Tschaikovsky’s music, beautiful costumes, and mischievous dancing mice is one of my first recollections of the theater and of dance, and I was hooked at the first Arabesque. When Marie and the Prince would say goodbye to the audience in the grand finale, soaring off in a sleigh pulled by flying reindeer, I stood up and waved, knowing deep down that Marie and her Nutcracker were truly whispering their fond farewells directly to me.
The colorful Land of Sweets and the beautiful Sugarplum fairy was my first encounter with the art form and I’ve been in love ever since. So, when I heard about the imaginative creation of Tangram I knew it was a performance that I couldn’t miss.
Although Ballet originated in the 15th century it has developed into a complex, highly technical, and sensual form of dance, yet ballerina Cristiana Casadio seems to push those boundaries even further in her performance of Tangram. Along with Stefan Sing, an exemplary circus artist, the two performers compel the audience to think about the human struggle through dance and the art of juggling. A breathtaking duet, this performance unites two equally technical artists with eccentric patterns, tricks, and gymnastic precision.

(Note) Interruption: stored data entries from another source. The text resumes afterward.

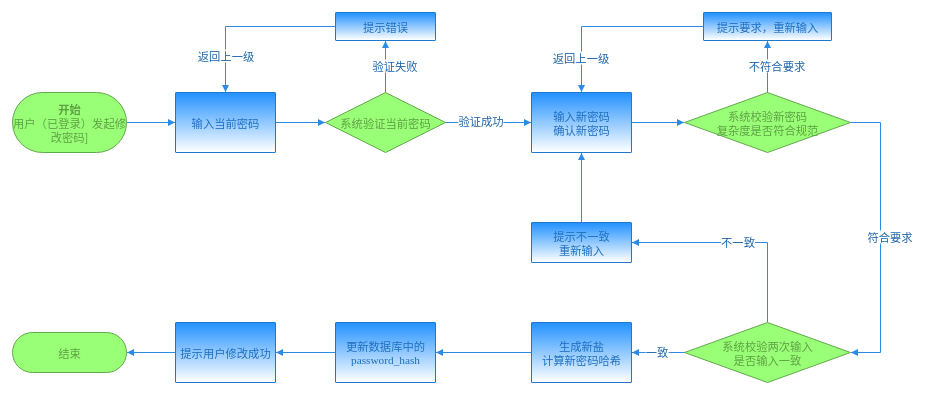
<!DOCTYPE html>
<html lang="zh-CN">
<head>
<meta charset="utf-8">
<title>修改密码流程图</title>
<style>
:root {
  --paper: #ffffff;
  --line: #2a8ce6;
  --box-top: #2492ff;
  --box-bottom: #ffffff;
  --box-border: #1f78c8;
  --box-text: #1f70c0;
  --green: #99ff77;
  --green-border: #62a84c;
  --green-text: #5fa045;
  --label-text: #1f66a8;
}
* { box-sizing: border-box; }
html, body { margin: 0; overflow: hidden; }
.flowchart {
  position: relative;
  width: 925px;
  height: 395px;
  overflow: hidden;
  background: var(--paper);
  font: 11.3px/14px "Noto Sans CJK SC", "Noto Sans", sans-serif;
}
.connectors { position: absolute; left: 0; top: 0; }
.connectors path { fill: none; stroke: var(--line); stroke-width: 1; }
.connectors .arrowhead { fill: var(--line); stroke: none; }
.connectors polygon { fill: var(--green); stroke: var(--green-border); stroke-width: 1; }
.node {
  position: absolute;
  left: var(--x);
  top: var(--y);
  width: var(--w, 101px);
  height: var(--h, 61px);
  display: flex;
  flex-direction: column;
  align-items: center;
  justify-content: center;
  text-align: center;
  white-space: nowrap;
}
.step {
  color: var(--box-text);
  border: 1px solid var(--box-border);
  border-radius: 1px;
  background: linear-gradient(var(--box-top), var(--box-bottom));
}
.short { --h: 41px; }
.notice { --h: 29px; }
.terminal {
  --w: 115px;
  color: var(--green-text);
  border: 1px solid var(--green-border);
  border-radius: 31px;
  background: var(--green);
}
.decision { color: var(--green-text); }
.field { font-family: "Liberation Serif", serif; }
.label {
  position: absolute;
  left: var(--x);
  top: var(--y);
  transform: translate(-50%, -50%);
  line-height: 13px;
  white-space: nowrap;
  color: var(--label-text);
  background: var(--paper);
}
</style>
</head>
<body>
<main class="flowchart">
  <svg class="connectors" width="925" height="395" viewBox="0 0 925 395" aria-hidden="true">
    <defs>
      <marker id="arrow" markerUnits="userSpaceOnUse" markerWidth="8" markerHeight="8" refX="7" refY="4" orient="auto">
        <path class="arrowhead" d="M0 0.5L7 4L0 7.5Z"/>
      </marker>
    </defs>
    <g marker-end="url(#arrow)">
      <path marker-end="url(#arrow)" d="M127 122.5H175"/>
      <path marker-end="url(#arrow)" d="M276 122.5H325"/>
      <path marker-end="url(#arrow)" d="M385.5 93V41"/>
      <path marker-end="url(#arrow)" d="M335 26.5H225.5V92"/>
      <path marker-end="url(#arrow)" d="M445 122.5H531"/>
      <path marker-end="url(#arrow)" d="M632 122.5H684"/>
      <path marker-end="url(#arrow)" d="M767.5 93V41"/>
      <path marker-end="url(#arrow)" d="M703 26.5H581.5V92"/>
      <path marker-end="url(#arrow)" d="M850 122.5H880.5V352.5H851"/>
      <path marker-end="url(#arrow)" d="M767.5 322V242.5H632"/>
      <path marker-end="url(#arrow)" d="M581.5 222V153"/>
      <path marker-end="url(#arrow)" d="M685 352.5H632"/>
      <path marker-end="url(#arrow)" d="M531 352.5H436"/>
      <path marker-end="url(#arrow)" d="M335 352.5H276"/>
      <path marker-end="url(#arrow)" d="M175 352.5H127"/>
    </g>
    <polygon points="325.5,122.5 385.5,92.5 445.5,122.5 385.5,152.5"/>
    <polygon points="684.5,122.5 767.5,92.5 850.5,122.5 767.5,152.5"/>
    <polygon points="684.5,352.5 767.5,322.5 850.5,352.5 767.5,382.5"/>
  </svg>

  <div class="node terminal" style="--x:12px;--y:92px"><strong>开始</strong><span>用户（已登录）发起修</span><span>改密码]</span></div>
  <div class="node step" style="--x:175px;--y:92px">输入当前密码</div>
  <div class="node step notice" style="--x:335px;--y:12px">提示错误</div>
  <div class="node decision" style="--x:325px;--y:92px;--w:121px">系统验证当前密码</div>
  <div class="node step" style="--x:531px;--y:92px"><span>输入新密码</span><span>确认新密码</span></div>
  <div class="node step notice" style="--x:703px;--y:12px;--w:129px">提示要求，重新输入</div>
  <div class="node decision" style="--x:684px;--y:92px;--w:167px"><span>系统校验新密码</span><span>复杂度是否符合规范</span></div>
  <div class="node step short" style="--x:531px;--y:222px"><span>提示不一致</span><span>重新输入</span></div>
  <div class="node decision" style="--x:684px;--y:322px;--w:167px"><span>系统校验两次输入</span><span>是否输入一致</span></div>
  <div class="node step" style="--x:531px;--y:322px"><span>生成新盐</span><span>计算新密码哈希</span></div>
  <div class="node step" style="--x:335px;--y:322px"><span>更新数据库中的</span><span class="field">password_hash</span></div>
  <div class="node step" style="--x:175px;--y:322px">提示用户修改成功</div>
  <div class="node terminal short" style="--x:12px;--y:332px">结束</div>

  <span class="label" style="--x:226px;--y:56px">返回上一级</span>
  <span class="label" style="--x:395px;--y:66px">验证失败</span>
  <span class="label" style="--x:481px;--y:121px">验证成功</span>
  <span class="label" style="--x:581px;--y:58px">返回上一级</span>
  <span class="label" style="--x:777px;--y:66px">不符合要求</span>
  <span class="label" style="--x:890px;--y:237px">符合要求</span>
  <span class="label" style="--x:738px;--y:242px">不一致</span>
  <span class="label" style="--x:657px;--y:352px">一致</span>
</main>
</body>
</html>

A smash hit at the Edinburgh International Festival, Tangram, will be performed at The Historic Asolo Theater beginning Wednesday October 15th for this year’s Ringling International Arts Festival.